Though you might join me in saying, “It’s about time!,” it is worth celebrating this moment since the statement is significant to our professional practice, as well as to the future of our healthcare system. My key take-away from this statement is that HIMSS believes nurses must lead, be visible, vocal and present at the table for all significant healthcare reform initiatives.
HIMSS Position Statement Summary
Nurses are key leaders in developing the infrastructure for effective and efficient health information technology that transforms the delivery of care. Nurse informaticists play a crucial role in advocating both for patients and fellow nurses who are often the key stakeholders and recipients of these evolving solutions. Nursing informatics professionals are the liaisons to successful interactions with technology in healthcare. As clinicians who focus on transforming information into knowledge, nurse informaticists cultivate a new time and place of care through their facilitation efforts to integrate technology with patient care. Technology will continue to be a fundamental enabler to future care delivery models and nursing informatics leaders will be essential to transforming nursing practice through technology.

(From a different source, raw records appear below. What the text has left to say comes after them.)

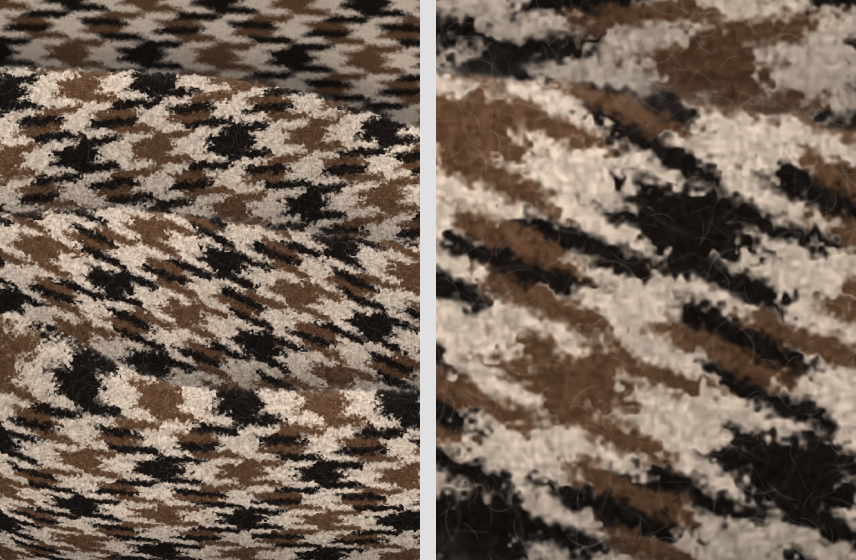
Left: the whole. Right: its middle third, enlarged.
Give the GLSL for this texture, as a WebGL 1 fragment shader.

```glsl
precision highp float;
// Brushed wool in a three-colour diagonal check, lying in soft folds.
// Each fold maps the canvas to its own skewed check; the yarns cross in a twill,
// and layered noise and curved hairs give the felted nap.
uniform vec2 u_resolution;

float hash(vec2 p) {
  return fract(sin(dot(p, vec2(127.1, 311.7))) * 43758.545);
}

float noise(vec2 p) {
  vec2 i = floor(p), f = fract(p);
  f = f * f * (3.0 - 2.0 * f);
  return mix(mix(hash(i), hash(i + vec2(1.0, 0.0)), f.x),
             mix(hash(i + vec2(0.0, 1.0)), hash(i + 1.0), f.x), f.y);
}

vec2 jitter(vec2 p) {
  return vec2(noise(p), noise(p + 37.3)) - 0.5;
}

// Yarn stripes over one period: black, cream, brown, cream.
vec3 yarn(float t, float soft) {
  vec3 black = vec3(0.095, 0.078, 0.068);
  vec3 cream = vec3(0.82, 0.745, 0.67);
  vec3 brown = vec3(0.36, 0.255, 0.18);
  float d = abs(fract(t + 0.5) - 0.5);
  vec3 c = mix(black, cream, smoothstep(0.146 - soft, 0.146 + soft, d));
  return mix(c, brown, smoothstep(0.366 - soft, 0.366 + soft, d));
}

// Both yarn directions, exchanged along the twill lines.
vec3 cloth(vec2 hv, vec2 fuzz, float soft) {
  vec2 uv = vec2(hv.x + hv.y, hv.x - hv.y) + fuzz;
  float phase = 8.0 * hv.y + 2.2 * (fuzz.x - fuzz.y);
  float wave = abs(fract(phase + 0.25) * 2.0 - 1.0);
  float twill = smoothstep(0.35 - 5.0 * soft, 0.65 + 5.0 * soft, wave);
  return mix(yarn(uv.x, soft), yarn(uv.y, soft), twill);
}

// Light on a fold: bright below its crest, dim toward the next valley.
float foldLight(float below, float above, float valley) {
  return mix(valley, 1.0, smoothstep(-0.01, 0.1, above))
       * (0.95 + 0.1 * exp(-max(below, 0.0) * 14.0));
}

// Scattered short curved hairs, one per grid cell.
float hairs(vec2 p, float seed) {
  vec2 cell = floor(p);
  float sum = 0.0;
  for (int j = -1; j <= 1; j++) {
    for (int i = -1; i <= 1; i++) {
      vec2 id = cell + vec2(float(i), float(j));
      float r = hash(id + seed);
      float a = 6.283 * hash(id + seed + 5.1);
      vec2 q = p - id - vec2(r, hash(id + seed + 9.7));
      q = vec2(cos(a) * q.x + sin(a) * q.y, cos(a) * q.y - sin(a) * q.x);
      q.y += (r - 0.5) * 1.8 * q.x * q.x;
      sum += r * smoothstep(0.08, 0.0, abs(q.y)) * smoothstep(0.75, 0.3, abs(q.x));
    }
  }
  return sum;
}

void main() {
  vec2 p = gl_FragCoord.xy / u_resolution * vec2(0.75, 1.0);
  vec2 fuzz = 0.045 * jitter(p * 24.0) + 0.05 * jitter(p * 75.0)
            + 0.08 * jitter(p * 170.0) + 0.06 * jitter(p * 310.0);

  // Crest lines of the three folds, with a ragged nap.
  float nap = 0.006 * (noise(p * 70.0) - 0.5) + 0.007 * (noise(p * 190.0) - 0.5);
  float crest1 = 0.876 - 0.26 * p.x * p.x * p.x + nap;
  float crest2 = 0.598 + 0.03 * cos((p.x - 0.17) * 5.4) + nap;
  float crest3 = 0.303 + 0.14 * exp(-p.x * p.x * 24.0) + nap;
  float below1 = crest1 - p.y, below2 = crest2 - p.y, below3 = crest3 - p.y;

  // Far cloth, out of focus.
  vec2 q = p - vec2(0.26, 0.902);
  vec3 col = cloth(vec2(3.75 * q.x, 4.9 * q.y + 0.1 * q.x), fuzz * 0.5, 0.05);
  col *= 0.9 * foldLight(0.3, -below1, 0.65);

  // Upper fold.
  q = p - vec2(0.417, 0.746);
  vec3 layer = cloth(vec2(3.68 * q.x, 4.08 * q.y - 0.367 * q.x), fuzz, 0.035);
  layer *= foldLight(below1, -below2, 0.8);
  col = mix(col, layer, smoothstep(-0.003, 0.003, below1));

  // Middle fold, its rows running down to the right.
  q = p - vec2(0.404, 0.531);
  layer = cloth(vec2(2.87 * q.x - 2.1 * q.y, 1.78 * q.x + 4.13 * q.y), fuzz, 0.035);
  layer *= foldLight(below2, -below3, mix(0.9, 0.68, smoothstep(0.05, 0.35, p.x)));
  col = mix(col, layer, smoothstep(-0.003, 0.003, below2));

  // Lower fold, its rows narrowing as it turns away.
  float drop = 0.28 + 0.065 * exp(-p.x * 6.0) - p.y;
  vec2 hv = vec2((p.x - 0.145) / 0.29, -drop * (2.41 + 11.0 * drop));
  layer = cloth(hv, fuzz, 0.035) * foldLight(below3, p.y, 0.8);
  col = mix(col, layer, smoothstep(-0.004, 0.004, below3));

  // Pale nap catching light along the crests.
  float rim = exp(-abs(below1) * 130.0) + exp(-abs(below2) * 130.0)
            + exp(-abs(below3) * 130.0) * smoothstep(0.08, 0.25, p.x);
  col = mix(col, vec3(0.66, 0.62, 0.59), 0.4 * min(rim, 1.0) * noise(p * 110.0));

  // Felted grain and stray hairs, fainter on the far cloth.
  float focus = mix(0.3, 1.0, smoothstep(-0.01, 0.01, below1));
  vec2 g = p + 0.004 * jitter(p * 90.0);
  float grain = noise(g * vec2(190.0, 330.0)) + noise(g.yx * vec2(210.0, 350.0)) - 1.0;
  col *= 1.0 + 0.2 * focus * grain;
  col += 0.02 * focus * grain;
  float fibre = hairs(p * 30.0, 1.0) * 0.5 + hairs(p * 50.0, 23.0) + hairs(p * 80.0, 51.0);
  col = mix(col, vec3(0.69, 0.65, 0.62), 0.17 * focus * min(fibre, 1.5));
  col *= 0.9 + 0.14 * noise(p * 7.0);
  gl_FragColor = vec4(clamp(col, 0.0, 1.0), 1.0);
}
```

A major driver for this statement was the Institute of Medicine (IOM) Report The Future of Nursing: Leading Change, Advancing Health, which emphasizes the vital role of nurses in transforming healthcare in our country and presents recommendations about how to promote that role in the future. The IOM report highlights that “The United States (U.S.) has the opportunity to transform its healthcare system, and nurses can and should play a fundamental role in this transformation. However, the power to improve the current regulatory, business, and organizational conditions does not rest solely with nurses; academia, government, businesses, healthcare organizations, professional associations, consumers and the insurance industry all must play a role.”
The HIMSS Position Statement provides background on key related issues and identifies specific recommendations for eliminating barriers and addressing nursing’s role in transforming healthcare, particularly in regards to the role of nursing informatics and the use of health IT. This statement was developed by the HIMSS Nursing Informatics Committee, representing more than 2,900 nurse informaticists, and is supported by HIMSS multidisciplinary stakeholder membership. At the crossroads of technology and patient care stand the nurses who have chosen nursing informatics as their specialty.

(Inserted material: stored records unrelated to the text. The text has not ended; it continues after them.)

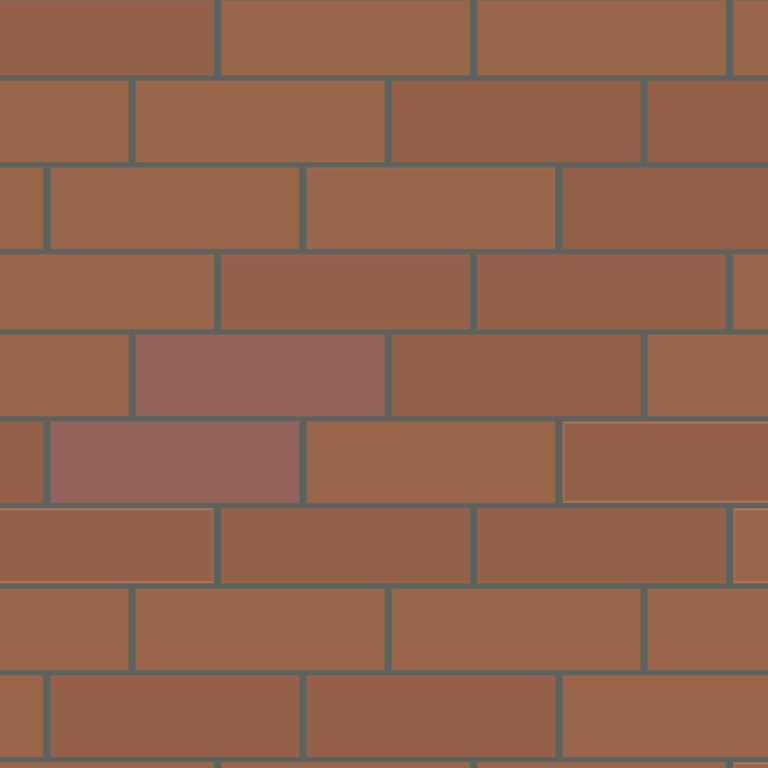
Give the GLSL for this texture, as a Shadertoy shader.

```glsl
// Brick wall in a third-step running bond, with flat two-tone bricks and thin grey-green mortar.

float hash(vec2 p) {
    return fract(sin(dot(p, vec2(127.1, 311.7))) * 43758.5453);
}

void mainImage(out vec4 fragColor, in vec2 fragCoord) {
    vec2 uv = fragCoord / iResolution.xy;
    float soft = max(0.0016, 0.7 / iResolution.y);

    // Courses come in threes, counted downwards; the third is slightly lower
    float groupHeight = 0.3307;
    float depth = 1.0 - uv.y - 0.1016;
    float group = floor(depth / groupHeight);
    float y = depth - group * groupHeight;
    float course = min(floor(y / 0.113), 2.0);
    float top = course * 0.113;
    float bottom = min(top + 0.113, groupHeight);
    float row = group * 3.0 + course + 1.0;

    // Three bricks across, each course stepping left by a third of a brick
    float along = (uv.x - 0.2832) * 3.0 + row / 3.0;
    float x = fract(along);
    vec2 id = vec2(floor(along + 0.01), row);

    // Distance inside the brick face, with wider upright joints
    float side = min(x, 1.0 - x) / 3.0 - 0.0048;
    float bed = min(y - top, bottom - y) - 0.0034;
    float inside = min(side, bed);

    // Two close clay tones, and a rare mauve brick
    vec3 clay = mix(vec3(0.600, 0.396, 0.296), vec3(0.580, 0.376, 0.288),
                    step(0.54, hash(id)));
    clay = mix(clay, vec3(0.580, 0.392, 0.360), step(0.97, hash(id + 17.3)));

    // Faint pale rims, strong on a few bricks and along their beds
    float wear = hash(id + 41.7);
    float rimStrength = 0.12 * step(0.6, wear) + 0.6 * step(0.91, wear);
    rimStrength *= bed < side ? 1.0 : 0.55;
    float rim = 1.0 - smoothstep(0.0006, 0.0006 + soft, abs(inside - 0.0014));
    clay = mix(clay, vec3(0.72, 0.49, 0.41), rim * rimStrength);

    // Mortar
    vec3 mortar = vec3(0.36, 0.39, 0.37);
    vec3 color = mix(mortar, clay, smoothstep(-soft, soft, inside));
    fragColor = vec4(color, 1.0);
}
```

As we know, nursing informatics is a well-established specialty that has evolved to become an integral part of healthcare delivery and a differentiating factor in the selection, implementation and evaluation of health IT that supports safe, high quality, patient-centric care. When patient-centric processes encourage patient engagement, nurses and other healthcare team members across care settings can work in partnership to enhance the well-being of consumers. Nurses integrating informatics solutions into clinical encounters are critical for the transition to an automated healthcare environment that promotes the continuum of care across time and place, in addition to wellness and health maintenance activities.

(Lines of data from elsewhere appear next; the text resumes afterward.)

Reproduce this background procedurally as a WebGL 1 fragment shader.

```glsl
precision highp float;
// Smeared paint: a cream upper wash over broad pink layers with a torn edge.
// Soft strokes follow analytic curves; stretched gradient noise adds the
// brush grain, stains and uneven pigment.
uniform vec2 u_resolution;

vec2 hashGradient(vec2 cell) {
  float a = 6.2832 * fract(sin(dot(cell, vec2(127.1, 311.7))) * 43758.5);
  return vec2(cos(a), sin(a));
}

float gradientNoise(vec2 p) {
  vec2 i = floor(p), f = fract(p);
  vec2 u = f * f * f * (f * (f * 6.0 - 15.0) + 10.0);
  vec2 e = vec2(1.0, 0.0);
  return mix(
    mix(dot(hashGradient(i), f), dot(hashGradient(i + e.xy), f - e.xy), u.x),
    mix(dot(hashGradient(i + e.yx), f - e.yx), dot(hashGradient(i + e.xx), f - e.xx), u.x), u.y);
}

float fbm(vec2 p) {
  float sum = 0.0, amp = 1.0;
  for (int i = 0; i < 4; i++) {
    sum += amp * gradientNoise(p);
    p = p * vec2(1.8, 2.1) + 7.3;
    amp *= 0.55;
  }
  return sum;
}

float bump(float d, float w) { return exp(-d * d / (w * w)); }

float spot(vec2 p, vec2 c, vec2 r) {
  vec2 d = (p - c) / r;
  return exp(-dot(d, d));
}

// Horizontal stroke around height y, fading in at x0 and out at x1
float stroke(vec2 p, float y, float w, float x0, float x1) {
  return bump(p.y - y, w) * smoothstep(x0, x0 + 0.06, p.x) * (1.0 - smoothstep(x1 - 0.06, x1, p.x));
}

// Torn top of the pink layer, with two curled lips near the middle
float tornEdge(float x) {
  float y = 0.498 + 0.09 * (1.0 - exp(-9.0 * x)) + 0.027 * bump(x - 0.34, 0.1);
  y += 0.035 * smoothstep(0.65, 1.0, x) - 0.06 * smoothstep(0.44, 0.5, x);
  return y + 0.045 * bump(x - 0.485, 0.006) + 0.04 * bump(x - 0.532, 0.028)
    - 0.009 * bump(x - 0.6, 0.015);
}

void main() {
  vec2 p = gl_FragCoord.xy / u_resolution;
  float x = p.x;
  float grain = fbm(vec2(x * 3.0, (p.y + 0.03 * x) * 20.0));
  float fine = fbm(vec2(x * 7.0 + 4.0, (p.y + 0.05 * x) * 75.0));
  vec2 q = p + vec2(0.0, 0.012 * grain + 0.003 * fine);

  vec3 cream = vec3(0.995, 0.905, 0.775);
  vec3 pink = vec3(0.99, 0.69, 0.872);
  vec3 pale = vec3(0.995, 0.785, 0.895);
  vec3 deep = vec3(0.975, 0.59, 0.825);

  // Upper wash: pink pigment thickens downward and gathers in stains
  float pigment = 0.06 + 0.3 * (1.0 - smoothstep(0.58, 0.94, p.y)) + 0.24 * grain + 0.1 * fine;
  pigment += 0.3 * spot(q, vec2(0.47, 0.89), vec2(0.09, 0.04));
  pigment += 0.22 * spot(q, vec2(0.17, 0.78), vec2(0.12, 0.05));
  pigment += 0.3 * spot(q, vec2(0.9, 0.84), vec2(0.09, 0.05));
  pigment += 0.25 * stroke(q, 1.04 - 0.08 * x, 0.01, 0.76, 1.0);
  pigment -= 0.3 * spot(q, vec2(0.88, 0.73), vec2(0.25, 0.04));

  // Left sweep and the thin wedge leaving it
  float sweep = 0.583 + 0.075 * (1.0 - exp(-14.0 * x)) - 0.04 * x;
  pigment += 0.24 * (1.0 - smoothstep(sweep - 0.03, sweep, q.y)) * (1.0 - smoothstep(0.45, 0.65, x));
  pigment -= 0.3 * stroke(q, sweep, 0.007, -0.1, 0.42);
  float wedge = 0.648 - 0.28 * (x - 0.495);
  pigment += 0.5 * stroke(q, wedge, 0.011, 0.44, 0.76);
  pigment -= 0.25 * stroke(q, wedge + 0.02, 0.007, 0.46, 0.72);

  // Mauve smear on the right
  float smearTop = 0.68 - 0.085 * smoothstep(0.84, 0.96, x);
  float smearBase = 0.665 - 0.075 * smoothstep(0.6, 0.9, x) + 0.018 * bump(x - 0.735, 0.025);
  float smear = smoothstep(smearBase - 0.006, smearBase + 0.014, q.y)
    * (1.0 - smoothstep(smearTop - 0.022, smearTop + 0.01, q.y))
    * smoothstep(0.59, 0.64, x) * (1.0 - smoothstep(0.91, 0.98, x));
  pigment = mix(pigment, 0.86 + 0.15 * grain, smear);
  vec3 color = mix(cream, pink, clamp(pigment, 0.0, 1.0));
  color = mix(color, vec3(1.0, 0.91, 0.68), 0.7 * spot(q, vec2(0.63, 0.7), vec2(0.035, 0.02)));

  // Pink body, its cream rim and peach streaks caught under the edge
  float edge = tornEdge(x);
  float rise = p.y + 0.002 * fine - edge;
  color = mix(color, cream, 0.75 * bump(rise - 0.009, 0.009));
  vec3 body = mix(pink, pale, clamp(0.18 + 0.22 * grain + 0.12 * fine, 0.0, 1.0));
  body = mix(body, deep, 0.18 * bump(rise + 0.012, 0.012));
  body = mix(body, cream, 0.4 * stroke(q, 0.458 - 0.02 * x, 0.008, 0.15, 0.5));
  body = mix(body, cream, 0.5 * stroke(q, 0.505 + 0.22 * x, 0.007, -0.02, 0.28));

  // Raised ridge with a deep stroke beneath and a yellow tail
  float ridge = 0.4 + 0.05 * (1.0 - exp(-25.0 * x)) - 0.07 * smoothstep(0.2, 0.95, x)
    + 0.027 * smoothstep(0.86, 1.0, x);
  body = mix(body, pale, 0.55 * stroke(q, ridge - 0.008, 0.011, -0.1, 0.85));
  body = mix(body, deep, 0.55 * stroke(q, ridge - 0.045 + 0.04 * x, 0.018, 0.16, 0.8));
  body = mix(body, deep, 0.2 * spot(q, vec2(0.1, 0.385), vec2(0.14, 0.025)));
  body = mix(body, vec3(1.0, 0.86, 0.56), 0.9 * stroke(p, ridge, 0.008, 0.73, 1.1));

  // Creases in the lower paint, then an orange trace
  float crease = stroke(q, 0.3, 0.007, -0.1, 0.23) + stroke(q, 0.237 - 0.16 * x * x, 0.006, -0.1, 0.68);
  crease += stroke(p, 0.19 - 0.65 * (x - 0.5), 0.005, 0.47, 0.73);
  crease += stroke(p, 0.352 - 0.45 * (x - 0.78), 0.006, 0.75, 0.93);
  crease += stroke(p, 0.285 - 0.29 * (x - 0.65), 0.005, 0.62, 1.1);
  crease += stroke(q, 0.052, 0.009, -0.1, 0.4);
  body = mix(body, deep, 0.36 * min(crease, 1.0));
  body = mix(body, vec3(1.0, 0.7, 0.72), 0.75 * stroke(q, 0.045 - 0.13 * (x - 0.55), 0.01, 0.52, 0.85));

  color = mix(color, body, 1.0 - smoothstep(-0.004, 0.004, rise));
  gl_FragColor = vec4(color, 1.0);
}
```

Please join me in celebrating this occasion by widely disseminating the HIMSS Position Statement and advocating for the following recommendations in your organization:
- Partner with nurse executives to lead technology changes that advance health and delivery of healthcare.
- Support the development of informatics departments.
- Foster the evolution of the Chief Nursing Informatics Officer role.
- Transform nursing education to include informatics competencies and demonstrable behaviors at all levels of academic preparation.
- Promote the continuing education of all levels of nursing, particularly in the areas of EHRs and health IT.
- Ensure that data, information, knowledge and wisdom form the basis of 21st century nursing practice by incorporating informatics competencies into practice standards in all healthcare settings.
- Facilitate the collection and analysis of inter-professional healthcare workforce data by ensuring data can be collected from existing health IT systems.
Are these recommendations already in place in your organization? Does your organization currently have a CNIO or Nursing Informatics Executive role? If so, what are their job responsibilities?
I would love to hear your thoughts and ideas!